Volunteering at CDISC requires an understanding of the commitment one has to provide. It is also a process to which one will learn from others and expand their own knowledge. A few recommendations that I can provide to those newly involved or interested in volunteering are as follows:

  • Ensure you organization is aware of your volunteerism (i.e., this is a benefit to them as well)
  • Manage your time and don’t take on more than you can commit to
  • Focus on what interests you
  • Remain engaged
  • Reach out to CDISC to get involved
  • Identify areas of improvement within the standards and tackle them (i.e., initiate new projects, sub-teams, etc.)
  • Find a mentor that can help assist you (i.e., knowledge sharing opportunities)
  • Provide facts, not assumptions or subjectivity

His volunteerism and interests go beyond CDISC into other standards organizations (e.g., PHUSE, Health IT, HL7) to continue the advancement of industry standards and healthcare system interoperability.

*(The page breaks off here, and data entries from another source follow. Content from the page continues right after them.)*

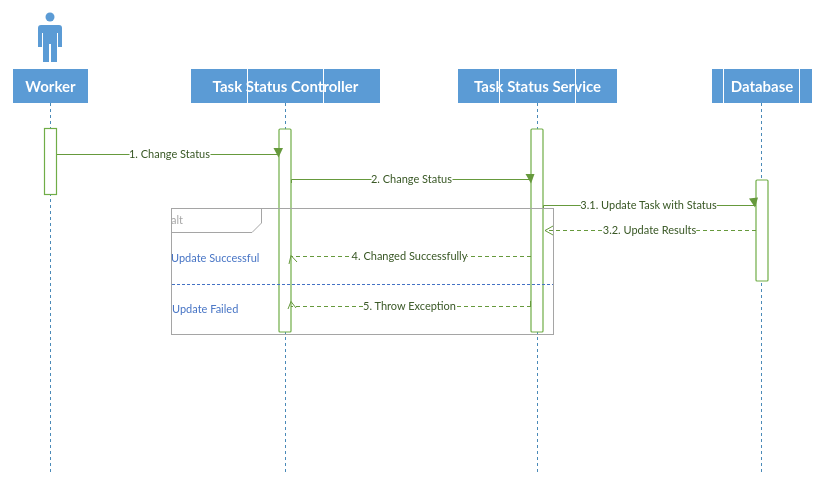
<!DOCTYPE html>
<html lang="en">
<head>
<meta charset="utf-8">
<title>Change status sequence diagram</title>
<style>
:root {
  --blue: #5b9bd5;
  --lifeline: #4a8ab8;
  --green: #70ad47;
  --arrow: #66993c;
  --message: #375623;
  --guard: #4472c4;
  --frame: #a5a5a5;
  --paper: #fff;
}
* { box-sizing: border-box; }
html, body { margin: 0; }
body { width: 826px; height: 487px; overflow: hidden; background: var(--paper); }
.diagram {
  position: relative; width: 826px; height: 487px; overflow: hidden;
  font-family: Lato, "Open Sans", sans-serif;
}
.lines { position: absolute; inset: 0; display: block; }
.lifelines { stroke: var(--lifeline); stroke-dasharray: 3 3; }
.frame { fill: none; stroke: var(--frame); }
.divider { stroke: var(--guard); stroke-dasharray: 3 2; }
.activations { fill: var(--paper); stroke: var(--green); stroke-width: 1.2; }
.calls, .replies, .open-heads { fill: none; stroke: var(--arrow); }
.replies { stroke-dasharray: 4 3; }
.solid-heads { fill: var(--arrow); }
.participant {
  position: absolute; top: 69px; height: 34px;
  display: flex; align-items: center; justify-content: center;
  background: var(--blue); color: var(--paper);
  font-size: 15px; font-weight: 700; white-space: nowrap;
}
.worker { left: 13px; width: 75px; }
.controller { left: 191px; width: 189px; }
.service { left: 458px; width: 159px; }
.database { left: 712px; width: 100px; }
.participant::before, .participant::after {
  position: absolute; top: 0; width: 1px; height: 34px; background: var(--paper);
}
.controller::before, .controller::after, .service::before, .service::after,
.database::before, .database::after { content: ""; }
.controller::before { left: 56px; }
.controller::after { left: 132px; }
.service::before { left: 41px; }
.service::after { left: 117px; }
.database::before { left: 11px; }
.database::after { left: 87px; }
.message {
  position: absolute; height: 14px; transform: translate(-50%, -50%);
  background: var(--paper); color: var(--message);
  font-size: 11px; line-height: 14px; white-space: nowrap;
}
.guard, .operator {
  position: absolute; font-size: 11px; line-height: 14px; white-space: nowrap;
}
.guard { color: var(--guard); }
.operator { left: 171px; top: 213px; color: var(--frame); }
</style>
</head>
<body>
<main class="diagram">
  <svg class="lines" width="826" height="487" viewBox="0 0 826 487" aria-hidden="true">
    <g class="actor" fill="var(--blue)">
      <circle cx="50" cy="17" r="4.5"/>
      <path d="M41 25H59Q62 25 62 28V47H58V33H57V62H51V44H49V62H43V33H42V47H38V28Q38 25 41 25Z"/>
    </g>
    <g class="lifelines">
      <path d="M50.5 103V474M285.5 103V474M537.5 103V474M761.5 103V474"/>
    </g>
    <g class="activations">
      <rect x="44.5" y="128.5" width="12" height="66"/>
      <rect x="279" y="129" width="12" height="203" rx="1"/>
      <rect x="531" y="129" width="12" height="203" rx="1"/>
      <rect x="756" y="180" width="12" height="101" rx="1"/>
    </g>
    <g class="frame">
      <rect x="171.5" y="208.5" width="382" height="126"/>
      <path d="M171.5 232.5H252L261.5 223V208.5"/>
    </g>
    <path class="divider" d="M172 284.5H553"/>
    <g class="calls">
      <path d="M57 154.5H279M291.5 183V179.5H531M543.5 208V205.5H756"/>
    </g>
    <g class="replies">
      <path d="M756 230.5H545M531 256.5H291M531 306.5H291"/>
    </g>
    <g class="solid-heads">
      <path d="M273.5 148H283L278.5 157.5Z"/>
      <path d="M525.5 174H534.5L531 183.5Z"/>
      <path d="M749 198.5L758 197.5L755 207.5Z"/>
    </g>
    <g class="open-heads">
      <path d="M553 226L545 230.5L553 235"/>
      <path d="M289 264L291 255.5L297 262"/>
      <path d="M288 309L291 301.5L296 308M530.5 301V306"/>
    </g>
  </svg>

  <div class="participant worker">Worker</div>
  <div class="participant controller">Task Status Controller</div>
  <div class="participant service">Task Status Service</div>
  <div class="participant database">Database</div>

  <div class="message" style="left:169.5px;top:154px">1. Change Status</div>
  <div class="message" style="left:411.5px;top:179px">2. Change Status</div>
  <div class="message" style="left:648.5px;top:205px">3.1. Update Task with Status</div>
  <div class="message" style="left:649.5px;top:230px">3.2. Update Results</div>
  <div class="message" style="left:409.5px;top:256px">4. Changed Successfully</div>
  <div class="message" style="left:409.5px;top:306px">5. Throw Exception</div>

  <div class="operator">alt</div>
  <div class="guard" style="left:171px;top:251px">Update Successful</div>
  <div class="guard" style="left:172px;top:302px">Update Failed</div>
</main>
</body>
</html>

“What Mike brings to the CDISC teams he volunteers on a is a blend of enthusiasm, commitment and strong subject matter expertise. These qualities have led him to positions of leadership and responsibility in the teams and resulted in his appointment as a lead of the SDS teams. His practical experience of implementing CDISC standards ensure his contributions to discussions and development are based in real world needs. In short Mike is a living embodiment of a good CDISC citizen!” Barrie Nelson